Still, I haven't allowed myself to take on anything too consuming. Spending time on something extravagant--a layer cake, another batch of preserves--would at this point, I think, just leave me guilt-stricken. So, I've stuck mostly to simple things, things to help keep me humming through the day, like this sunny delicata-squash hummus.
Though I spend most mornings at my desk--typing, cursing, thumbing through books--I usually find myself desperately hungry a couple of hours after breakfast, no matter what I eat. So, almost inevitably, I drop what I'm doing, tear through the cupboards, and find a bag of something salty and satisfying to mindlessly crunch my way through. I am never at my best when hungry.
Having a jar of delicata hummus around has helped. Its mellow, nutty sweetness, which gives way to a lingering serrano-kissed heat, is worth slowing down for, worth savouring. So it at least makes for more mindful snacking. I often spread it just as it is on crackers or toasted baguette. But it takes well to being gussied up too. A dab of Greek yogurt tames its heat and adds welcome acidity. A drizzle of maple syrup brings out the delicata's sweetness. Pomegranate and sesame seeds add some nice pop. And though I haven't tried this yet, I get the feeling that something smoky would really make this hummus sing. Smoked sea salt? Crumbled bacon and chives? I don't know, but I can't wait to try.

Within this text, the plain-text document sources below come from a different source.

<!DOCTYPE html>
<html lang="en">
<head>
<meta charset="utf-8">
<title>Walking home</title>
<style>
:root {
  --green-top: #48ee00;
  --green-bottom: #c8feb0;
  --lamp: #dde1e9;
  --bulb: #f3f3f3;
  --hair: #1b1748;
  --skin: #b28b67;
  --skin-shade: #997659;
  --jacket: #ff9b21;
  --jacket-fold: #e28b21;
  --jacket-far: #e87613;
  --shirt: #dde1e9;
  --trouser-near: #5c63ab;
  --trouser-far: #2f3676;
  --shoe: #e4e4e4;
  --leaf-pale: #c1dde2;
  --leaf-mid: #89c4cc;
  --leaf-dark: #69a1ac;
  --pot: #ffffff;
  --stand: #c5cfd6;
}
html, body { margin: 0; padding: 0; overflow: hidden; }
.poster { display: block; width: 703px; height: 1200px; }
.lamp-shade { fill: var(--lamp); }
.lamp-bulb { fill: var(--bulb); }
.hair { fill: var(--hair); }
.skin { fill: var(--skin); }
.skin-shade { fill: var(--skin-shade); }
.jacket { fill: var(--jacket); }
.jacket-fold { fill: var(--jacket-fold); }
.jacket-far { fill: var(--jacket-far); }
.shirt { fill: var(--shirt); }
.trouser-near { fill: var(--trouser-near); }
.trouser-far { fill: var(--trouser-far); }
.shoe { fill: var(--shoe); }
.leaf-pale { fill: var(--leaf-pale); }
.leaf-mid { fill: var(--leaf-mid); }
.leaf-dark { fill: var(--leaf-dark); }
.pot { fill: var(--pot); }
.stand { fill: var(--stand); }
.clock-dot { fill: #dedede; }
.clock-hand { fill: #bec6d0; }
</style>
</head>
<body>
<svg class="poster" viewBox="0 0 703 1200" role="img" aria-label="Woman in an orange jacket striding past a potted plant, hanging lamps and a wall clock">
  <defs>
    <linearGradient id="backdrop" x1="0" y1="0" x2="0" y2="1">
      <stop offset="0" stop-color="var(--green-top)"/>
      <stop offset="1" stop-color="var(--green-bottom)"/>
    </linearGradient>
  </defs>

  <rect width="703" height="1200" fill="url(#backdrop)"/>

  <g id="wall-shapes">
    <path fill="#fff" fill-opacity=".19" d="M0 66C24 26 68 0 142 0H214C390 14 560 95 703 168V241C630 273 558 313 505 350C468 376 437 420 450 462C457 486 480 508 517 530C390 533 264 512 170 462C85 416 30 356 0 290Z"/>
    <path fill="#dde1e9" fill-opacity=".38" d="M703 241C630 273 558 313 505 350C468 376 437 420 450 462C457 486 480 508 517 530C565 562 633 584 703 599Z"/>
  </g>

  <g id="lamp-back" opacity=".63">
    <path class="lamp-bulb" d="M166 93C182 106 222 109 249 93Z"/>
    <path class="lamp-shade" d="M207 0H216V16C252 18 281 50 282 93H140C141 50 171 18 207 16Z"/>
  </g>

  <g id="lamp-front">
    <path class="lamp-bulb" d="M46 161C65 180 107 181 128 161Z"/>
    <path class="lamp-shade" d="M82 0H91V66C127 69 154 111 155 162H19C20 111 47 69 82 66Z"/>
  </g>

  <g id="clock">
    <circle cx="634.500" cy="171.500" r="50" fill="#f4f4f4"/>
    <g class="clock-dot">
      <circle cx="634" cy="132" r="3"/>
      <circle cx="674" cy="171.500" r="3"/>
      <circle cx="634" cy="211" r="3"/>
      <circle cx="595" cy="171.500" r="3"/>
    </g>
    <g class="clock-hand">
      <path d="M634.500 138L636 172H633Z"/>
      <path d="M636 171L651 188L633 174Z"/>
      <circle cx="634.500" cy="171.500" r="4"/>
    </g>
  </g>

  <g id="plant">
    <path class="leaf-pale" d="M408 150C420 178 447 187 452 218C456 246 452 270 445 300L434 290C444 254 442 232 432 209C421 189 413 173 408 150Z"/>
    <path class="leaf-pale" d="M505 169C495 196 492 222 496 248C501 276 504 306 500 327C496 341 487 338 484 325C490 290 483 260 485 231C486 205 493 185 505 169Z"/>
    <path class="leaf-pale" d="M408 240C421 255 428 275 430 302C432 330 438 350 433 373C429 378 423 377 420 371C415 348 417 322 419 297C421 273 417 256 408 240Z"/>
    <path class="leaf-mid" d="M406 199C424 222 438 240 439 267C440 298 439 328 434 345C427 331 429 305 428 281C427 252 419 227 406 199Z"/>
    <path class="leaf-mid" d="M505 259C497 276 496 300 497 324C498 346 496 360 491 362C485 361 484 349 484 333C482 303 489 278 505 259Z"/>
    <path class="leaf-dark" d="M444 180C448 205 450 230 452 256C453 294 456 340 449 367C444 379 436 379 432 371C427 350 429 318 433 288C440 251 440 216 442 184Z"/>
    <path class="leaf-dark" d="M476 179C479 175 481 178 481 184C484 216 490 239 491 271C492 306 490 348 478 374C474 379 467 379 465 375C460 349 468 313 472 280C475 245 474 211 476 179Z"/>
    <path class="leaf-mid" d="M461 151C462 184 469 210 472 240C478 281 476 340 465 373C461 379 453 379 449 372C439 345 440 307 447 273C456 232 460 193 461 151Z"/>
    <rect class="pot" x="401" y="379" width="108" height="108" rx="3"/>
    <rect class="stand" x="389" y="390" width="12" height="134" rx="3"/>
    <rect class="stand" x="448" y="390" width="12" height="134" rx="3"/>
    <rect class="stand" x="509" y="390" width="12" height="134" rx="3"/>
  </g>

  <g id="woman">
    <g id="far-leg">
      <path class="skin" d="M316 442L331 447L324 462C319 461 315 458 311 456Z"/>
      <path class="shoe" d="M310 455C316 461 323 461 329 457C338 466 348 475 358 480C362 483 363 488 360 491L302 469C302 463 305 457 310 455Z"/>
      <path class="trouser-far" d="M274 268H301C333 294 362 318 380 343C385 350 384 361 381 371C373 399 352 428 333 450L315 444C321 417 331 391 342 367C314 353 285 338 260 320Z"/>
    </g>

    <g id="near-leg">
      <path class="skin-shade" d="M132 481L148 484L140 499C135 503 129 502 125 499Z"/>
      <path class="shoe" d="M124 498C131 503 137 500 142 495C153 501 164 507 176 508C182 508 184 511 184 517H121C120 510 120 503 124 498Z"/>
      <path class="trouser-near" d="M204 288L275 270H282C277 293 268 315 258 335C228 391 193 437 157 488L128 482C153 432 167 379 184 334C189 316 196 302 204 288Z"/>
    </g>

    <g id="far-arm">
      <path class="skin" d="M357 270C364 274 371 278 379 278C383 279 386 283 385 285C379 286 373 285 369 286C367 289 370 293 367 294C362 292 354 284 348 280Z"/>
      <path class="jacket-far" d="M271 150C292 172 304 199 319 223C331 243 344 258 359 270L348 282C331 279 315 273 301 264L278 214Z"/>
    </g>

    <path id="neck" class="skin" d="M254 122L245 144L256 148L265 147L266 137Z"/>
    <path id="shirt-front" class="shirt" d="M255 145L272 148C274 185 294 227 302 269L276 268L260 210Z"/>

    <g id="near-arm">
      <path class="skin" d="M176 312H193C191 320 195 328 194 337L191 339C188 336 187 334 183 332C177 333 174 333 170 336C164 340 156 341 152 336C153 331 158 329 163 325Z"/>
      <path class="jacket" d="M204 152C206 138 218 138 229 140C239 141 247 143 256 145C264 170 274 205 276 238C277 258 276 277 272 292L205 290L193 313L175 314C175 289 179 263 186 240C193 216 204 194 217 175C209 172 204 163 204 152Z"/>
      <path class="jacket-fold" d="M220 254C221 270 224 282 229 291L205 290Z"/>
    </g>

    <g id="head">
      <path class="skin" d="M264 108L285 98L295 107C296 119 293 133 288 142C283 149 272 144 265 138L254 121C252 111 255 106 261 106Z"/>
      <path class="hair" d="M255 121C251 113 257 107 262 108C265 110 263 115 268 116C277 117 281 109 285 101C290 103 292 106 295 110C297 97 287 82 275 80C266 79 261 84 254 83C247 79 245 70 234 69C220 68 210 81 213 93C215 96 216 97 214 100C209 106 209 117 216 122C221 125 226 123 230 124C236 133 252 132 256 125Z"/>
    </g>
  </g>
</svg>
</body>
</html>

This recipe, by the way comes from Modern Farmer, a new-ish quarterly magazine that I've enjoyed paging through recently. It isn't exactly a food magazine in the expected sense (the hummus recipe is the only recipe in this issue), but unsurprisingly, it touches on issues we should all take some interest in (food waste, breeding heat-resistant strains of lettuce).
Adapted from Karen Lebovitz in Modern Farmer, Fall 2013
2 pounds delicata squash (or of another variety of your choosing)
1 cup plus 2 tablespoons extra-virgin olive oil
Salt and pepper
2 heads garlic, separated into cloves and peeled (about 1/2 cup of cloves)
2 or 3 serrano peppers, sliced in half, stems and seeds removed
1/4 cup tahini
3 tablespoons lemon juice
Greek yogurt, maple syrup, pomegranate seeds, and toasted sesame seeds
Preheat the oven to 350 degrees F. Cut the squash in half and remove the seeds and string. Rub the flesh with 2 tablespoons of olive oil and 2 generous pinches of salt. Place the squash cut side down on a half-sheet and bake until very soft, about 1 hour.
While the squash is baking, place the garlic, serranos, and remaining olive oil in a small saucepan over low heat. Poach the garlic and peppers in the oil until completely soft, 30-40 minutes. The garlic should be very lightly browned.
Scoop out the flesh from the roasted squash and place in a food processor. Add the poaching oil, garlic, serranos, tahini, and lemon juice. Puree until smooth, about 1 minute. Season to taste with salt and pepper.
The texture of the hummus will vary with the squash. Add up to 1/2 cup of water and blend until the desired consistency is reached. Refrigerate at least 3 hours or up to a week. The hummus also keeps well frozen in an airtight container.
Makes 5-6 cups.